Don’t get me wrong, New York is my favorite home. I love it more than New Jersey, where I’m from. I love it more than Los Angeles, where I spend maybe a fifth of my year. I even love it more than China, where I lost the only fight I’ve ever fought. (It was against another American who said some pretty racist things to my friends and then sat on my chest and choked me until a grown man threatened to blind her with his bare hands. Good times.) And while I love it, New York is sometimes too goddamn much, and that’s where Television New York picks up the slack.
When I feel the thrill of living here fade, I turn to shows set in NYC to make me horny for New York again.
When I feel the thrill of living here fade, when I want to experience the city without walking it, smelling it, or being limited to my penniless existence within it, I turn to shows set here to make me, I guess, horny for New York again. I assume every New Yorker does this, or we wouldn’t be bombarded with alternate NYC realities on every channel and streaming platform.
So which fantasy New York City is right for you? To help you decide, consider a few options…
UNREALISTICALLY LUXURIOUS NYC
Prep schools, Manolos, brunch, Soho House, elevator buildings, private cars, a pool in every bathroom, or whatever. In real-life New York, billionaires gobble up property and strip the city of its culture, and yet we’re a little curious what their apartments look like. Unless you become a high-end sex worker, which we’ve all at least considered, you can only get this access from series like Billions and Succession. These shows make spending a year’s worth of private school tuition on a Veuve Clicquot–soaked brunch seem like a normal Sunday afternoon. Now that I’ve mentioned Succession, it would be really easy for me to talk about how I am in four—no, too generous—three and a half seconds of an episode. (It’s in season one, episode five. You can’t miss it—I never do.) I could tell you how I had one line and committed to acting mostly with my ponytail, since I was, at the time, an untrained performer with a really shiny ponytail. We could sit here and debate whether Kieran Culkin went home that night and journaled about working with me. Maybe he wrote that the minute I walked on set I reminded him of Catherine O’Hara in Home Alone. He definitely did, but don’t worry, we don’t have to go down that road. Anyway, Veuve.
BROKE WITH YOUR BESTIE NYC
There’s real joy in seeing a place you commonly visit in your day-to-day life represented on TV. In the summer, I don’t want to sweat through my shorts walking to lunch at the Grey Dog that gave me food poisoning that one time. I want to watch Abbi and Ilana do it on Broad City. I want to see them go to a rooftop party when I’m too depressed to socialize, get high in sunny Madison Square Park when it’s raining outside my window, and bargain hunt in Bed Bath & Beyond when I don’t want to trek to the general Union Square area. Now we all know I can’t bring up Broad City without acknowledging that, yes, I did recently work with Ilana Glazer on an upcoming film.
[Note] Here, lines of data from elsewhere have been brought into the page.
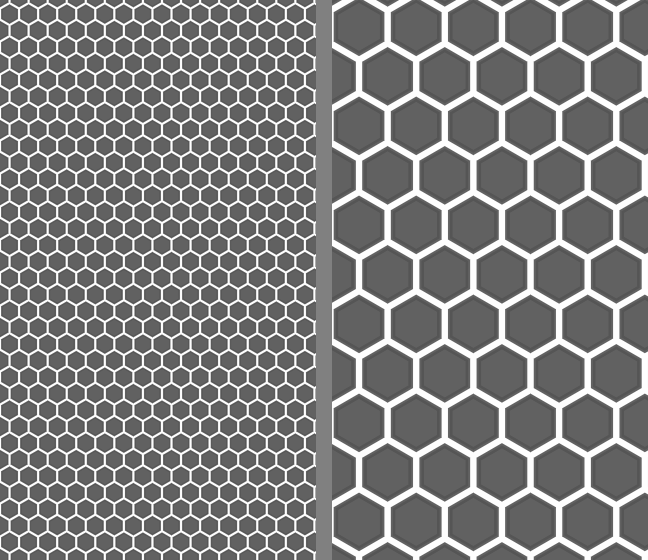
Left: the whole. Right: its middle third, enlarged.
Give the GLSL for this pattern, as a WebGL 2 fragment shader.

```glsl
#version 300 es
precision highp float;
// Regular honeycomb: grey pointy-top hexagons divided by even white walls.
// Two offset rectangular lattices give the nearest cell centre, and a
// hexagonal distance gives the wall and the faint dark rim beside it.

uniform vec2 u_resolution;
out vec4 fragColor;

// Lengths are in canvas widths unless noted.
const float CELL_PITCH = 0.0603;            // centre to centre along a row
const vec2 CELL_ORIGIN = vec2(0.0302, 0.892); // centre of one cell
// In cell pitches.
const float WALL_WIDTH = 0.112;
const float RIM_OFFSET = 0.058;             // wall edge to middle of the rim
const float RIM_WIDTH = 0.045;

const vec3 FILL_COLOR = vec3(0.38);
const vec3 RIM_COLOR = vec3(0.335);
const vec3 WALL_COLOR = vec3(0.995);

const vec2 HEX_NORMAL = vec2(0.5, 0.866025);
const vec2 LATTICE = vec2(1.0, 1.732051);

// Offset from the nearest hexagon centre.
vec2 cellOffset(vec2 p) {
    vec2 a = p - LATTICE * round(p / LATTICE);
    vec2 q = p - 0.5 * LATTICE;
    vec2 b = q - LATTICE * round(q / LATTICE);
    return dot(a, a) < dot(b, b) ? a : b;
}

// Distance from a point inside a unit-pitch hexagon to its border.
float borderDistance(vec2 p) {
    p = abs(p);
    return 0.5 - max(p.x, dot(p, HEX_NORMAL));
}

// Smooth-edged band of the given half width around zero.
float band(float d, float halfWidth, float blur) {
    return 1.0 - smoothstep(halfWidth - blur, halfWidth + blur, abs(d));
}

void main() {
    vec2 uv = gl_FragCoord.xy / u_resolution.x;
    vec2 cell = cellOffset((uv - CELL_ORIGIN) / CELL_PITCH);
    float border = borderDistance(cell);
    float pixel = 1.0 / (u_resolution.x * CELL_PITCH);

    // Fill, then rim, then wall on top.
    float rimCentre = 0.5 * WALL_WIDTH + RIM_OFFSET;
    float rim = band(border - rimCentre, 0.5 * RIM_WIDTH, 0.5 * pixel);
    float wall = band(border, 0.5 * WALL_WIDTH, 0.65 * pixel);
    vec3 color = mix(FILL_COLOR, RIM_COLOR, rim);
    color = mix(color, WALL_COLOR, wall);

    fragColor = vec4(color, 1.0);
}
```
No, I can’t give you any details except to say that I could probably lift her if I tried, but I didn’t try. I am waiting for her to ask. (You know how to reach me.)
DREAMY INTERCONNECTED NYC
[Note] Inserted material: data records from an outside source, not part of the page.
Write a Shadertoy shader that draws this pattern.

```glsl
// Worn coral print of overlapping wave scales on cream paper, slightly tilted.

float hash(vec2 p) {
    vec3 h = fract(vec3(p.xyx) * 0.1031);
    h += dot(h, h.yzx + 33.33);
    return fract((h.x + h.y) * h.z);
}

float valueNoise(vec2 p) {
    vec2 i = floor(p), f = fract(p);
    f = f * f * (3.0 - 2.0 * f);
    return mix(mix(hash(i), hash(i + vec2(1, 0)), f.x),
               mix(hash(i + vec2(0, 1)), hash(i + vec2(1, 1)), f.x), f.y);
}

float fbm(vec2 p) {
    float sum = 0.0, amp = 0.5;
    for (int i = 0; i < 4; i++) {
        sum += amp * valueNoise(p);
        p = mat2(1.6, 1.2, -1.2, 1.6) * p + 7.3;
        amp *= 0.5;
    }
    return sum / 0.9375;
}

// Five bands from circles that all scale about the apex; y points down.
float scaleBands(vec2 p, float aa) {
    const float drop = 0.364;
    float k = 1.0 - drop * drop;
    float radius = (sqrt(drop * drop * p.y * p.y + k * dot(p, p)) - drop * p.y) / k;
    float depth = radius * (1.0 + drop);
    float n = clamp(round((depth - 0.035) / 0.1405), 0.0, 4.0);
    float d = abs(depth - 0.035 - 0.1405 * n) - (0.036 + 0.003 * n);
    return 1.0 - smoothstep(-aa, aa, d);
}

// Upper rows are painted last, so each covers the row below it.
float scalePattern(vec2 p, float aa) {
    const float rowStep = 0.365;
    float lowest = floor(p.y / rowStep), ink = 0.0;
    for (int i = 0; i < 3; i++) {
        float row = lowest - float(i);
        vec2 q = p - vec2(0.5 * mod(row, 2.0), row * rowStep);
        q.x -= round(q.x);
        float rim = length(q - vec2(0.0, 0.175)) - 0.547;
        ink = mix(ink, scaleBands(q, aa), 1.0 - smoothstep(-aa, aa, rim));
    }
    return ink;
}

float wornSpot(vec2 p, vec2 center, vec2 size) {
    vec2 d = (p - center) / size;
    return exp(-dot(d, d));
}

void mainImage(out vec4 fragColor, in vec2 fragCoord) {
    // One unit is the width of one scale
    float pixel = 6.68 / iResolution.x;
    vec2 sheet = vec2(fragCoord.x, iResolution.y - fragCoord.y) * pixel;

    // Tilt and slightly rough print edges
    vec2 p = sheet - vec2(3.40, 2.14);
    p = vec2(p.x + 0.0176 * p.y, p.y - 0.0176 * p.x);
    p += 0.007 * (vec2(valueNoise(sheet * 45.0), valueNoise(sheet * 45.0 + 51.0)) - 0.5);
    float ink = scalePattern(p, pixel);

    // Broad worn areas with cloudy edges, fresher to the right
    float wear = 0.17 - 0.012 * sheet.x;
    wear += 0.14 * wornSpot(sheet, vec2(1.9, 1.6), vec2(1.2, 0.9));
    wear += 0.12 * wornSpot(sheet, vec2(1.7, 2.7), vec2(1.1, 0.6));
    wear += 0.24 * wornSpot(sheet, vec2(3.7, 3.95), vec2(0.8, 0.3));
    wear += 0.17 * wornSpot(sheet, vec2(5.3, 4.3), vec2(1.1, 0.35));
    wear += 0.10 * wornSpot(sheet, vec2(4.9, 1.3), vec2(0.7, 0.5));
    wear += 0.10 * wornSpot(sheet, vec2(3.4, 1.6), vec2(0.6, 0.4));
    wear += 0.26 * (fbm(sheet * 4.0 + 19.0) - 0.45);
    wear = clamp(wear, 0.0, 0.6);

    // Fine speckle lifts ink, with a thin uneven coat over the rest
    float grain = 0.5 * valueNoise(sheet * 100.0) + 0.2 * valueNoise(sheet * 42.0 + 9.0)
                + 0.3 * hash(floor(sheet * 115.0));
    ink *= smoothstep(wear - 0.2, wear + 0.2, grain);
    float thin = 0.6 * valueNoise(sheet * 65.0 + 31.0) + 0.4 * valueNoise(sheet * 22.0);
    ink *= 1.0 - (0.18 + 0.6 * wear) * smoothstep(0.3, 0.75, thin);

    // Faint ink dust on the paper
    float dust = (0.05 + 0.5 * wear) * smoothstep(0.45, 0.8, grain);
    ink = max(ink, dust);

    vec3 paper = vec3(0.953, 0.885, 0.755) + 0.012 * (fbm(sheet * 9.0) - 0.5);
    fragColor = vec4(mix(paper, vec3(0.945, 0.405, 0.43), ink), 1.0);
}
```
Whenever celebrities are asked what they love about a certain city, they say, “The people!” Because that is the only correct answer when you rely on your fan base for income. High Maintenance, my favorite recent version of New York, really takes that whole people-make-the-city concept and turns it into something legitimately gorgeous to watch. The New York High Maintenance gives us is beautifully written, well acted, and gorgeously shot, but it’s also not too different from the real thing. Each episode feels like one of those days when you smoke a little before you leave for work to soften the edges and find you’ve saturated the colors of the city. Before I get sentimental again, let me pause to admit I have never once appeared on the show High Maintenance. If you think that’s bullshit, please calm down. It will happen. We will get me on this show. Together.
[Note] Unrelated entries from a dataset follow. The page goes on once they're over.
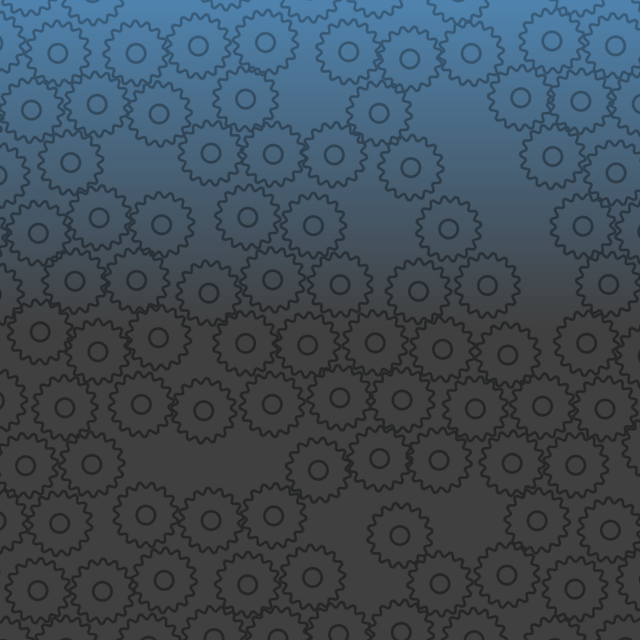
Reproduce this pattern procedurally as a WebGL 2 fragment shader.

```glsl
#version 300 es
precision highp float;

uniform vec2 u_resolution;
out vec4 fragColor;

const float TAU = 6.2831853;
const float SPACING = 0.107;
const float ROW_HEIGHT = 0.866 * SPACING;
const float JITTER = 0.44 * SPACING;
const float MIN_GAP = 0.098;
const float VACANCY = 0.13;

const float GEAR_RADIUS = 0.0468;
const float TOOTH_HEIGHT = 0.0040;
const float TOOTH_COUNT = 16.0;
const float HOLE_RADIUS = 0.0143;

const vec3 SKY_BLUE = vec3(0.310, 0.515, 0.685);
const vec3 CHARCOAL = vec3(0.252, 0.252, 0.250);
const vec3 INK = vec3(0.0, 0.01, 0.02);

float hash(vec2 p) {
    return fract(sin(dot(p, vec2(127.1, 311.7))) * 43758.5453);
}

float rowShift(float row) {
    return 0.5 * mod(row, 2.0);
}

vec2 gridCenter(vec2 cell) {
    return vec2((cell.x + rowShift(cell.y)) * SPACING, cell.y * ROW_HEIGHT);
}

vec2 neighbour(int i) {
    return vec2(float(i % 3 - 1), float(i / 3 - 1));
}

// Gear as center (xy) and presence (z)
vec3 seedGear(vec2 cell) {
    vec2 jitter = vec2(hash(cell + 3.7), hash(cell + 19.3)) - 0.5;
    float present = step(VACANCY, hash(cell + 41.9));
    return vec3(gridCenter(cell) + JITTER * jitter, present);
}

vec2 push(vec3 gear, vec3 other) {
    vec2 away = gear.xy - other.xy;
    float dist = max(length(away), 1e-4);
    return other.z * 0.5 * max(MIN_GAP - dist, 0.0) * away / dist;
}

// Two relaxation passes keep gears from overlapping
vec3 spreadGear(vec2 cell) {
    vec3 gear = seedGear(cell);
    vec2 shift = vec2(0.0);
    for (int i = 0; i < 9; i++) {
        if (i != 4) shift += push(gear, seedGear(cell + neighbour(i)));
    }
    return vec3(gear.xy + shift, gear.z);
}

vec3 settledGear(vec2 cell) {
    vec3 gear = spreadGear(cell);
    vec2 shift = vec2(0.0);
    for (int i = 0; i < 9; i++) {
        if (i != 4) shift += push(gear, spreadGear(cell + neighbour(i)));
    }
    return vec3(gear.xy + shift, gear.z);
}

// Distance to the toothed rim or the round hole
float gearOutline(vec2 p, float turn) {
    float r = length(p);
    float phase = TOOTH_COUNT * (atan(p.y, p.x) + turn);
    float slope = TOOTH_HEIGHT * TOOTH_COUNT * cos(phase) / GEAR_RADIUS;
    float rim = abs(r - GEAR_RADIUS - TOOTH_HEIGHT * sin(phase));
    return min(rim / sqrt(1.0 + slope * slope), abs(r - HOLE_RADIUS));
}

float nearestOutline(vec2 p) {
    float nearest = 1.0;
    float middleRow = round(p.y / ROW_HEIGHT);
    for (int i = 0; i < 9; i++) {
        vec2 offset = neighbour(i);
        float row = middleRow + offset.y;
        float column = round(p.x / SPACING - rowShift(row)) + offset.x;
        vec2 cell = vec2(column, row);
        if (seedGear(cell).z < 0.5) continue;
        if (distance(p, gridCenter(cell)) > 1.1 * SPACING) continue;
        vec2 local = p - settledGear(cell).xy;
        nearest = min(nearest, gearOutline(local, TAU * hash(cell + 73.1)));
    }
    return nearest;
}

void main() {
    vec2 p = gl_FragCoord.xy / u_resolution.y;

    // Blue fades to charcoal halfway down
    float blueness = clamp((p.y - 0.49) / 0.51, 0.0, 1.0);
    vec3 color = mix(CHARCOAL, SKY_BLUE, blueness);

    // Soft translucent gear lines
    float softness = max(0.0027, 1.0 / u_resolution.y);
    float line = 1.0 - smoothstep(0.0008, 0.0008 + softness, nearestOutline(p));
    float opacity = mix(0.43, 0.28, blueness);
    color = mix(color, INK, line * opacity);

    fragColor = vec4(color, 1.0);
}
```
When you’re sick of the city, spend a little time in an alternate New York of your choosing. If none of the above suits you, try Soundstage NYC (Friends or How I Met Your Mother), Danger Is Everywhere NYC (Law & Order: Special Victims Unit or any number of Law & Order spin-offs in rerun), or, for you borough babies, White Brooklyn (remember Girls?). Sitting in your tiny apartment watching a fictionalized version of this place is enough to remind all of us that New York City is forever the hottest girl in school everyone has a massive crush on, even though she smells like pee in the summer.
Taylor Ortega is a writer, comedian, and actor based in New York City. You can see her as Shego in the live-action Kim Possible movie on Disney Channel or performing comedy for free drinks in a variety of city basements. Follow her on Twitter and Instagram and check out her website.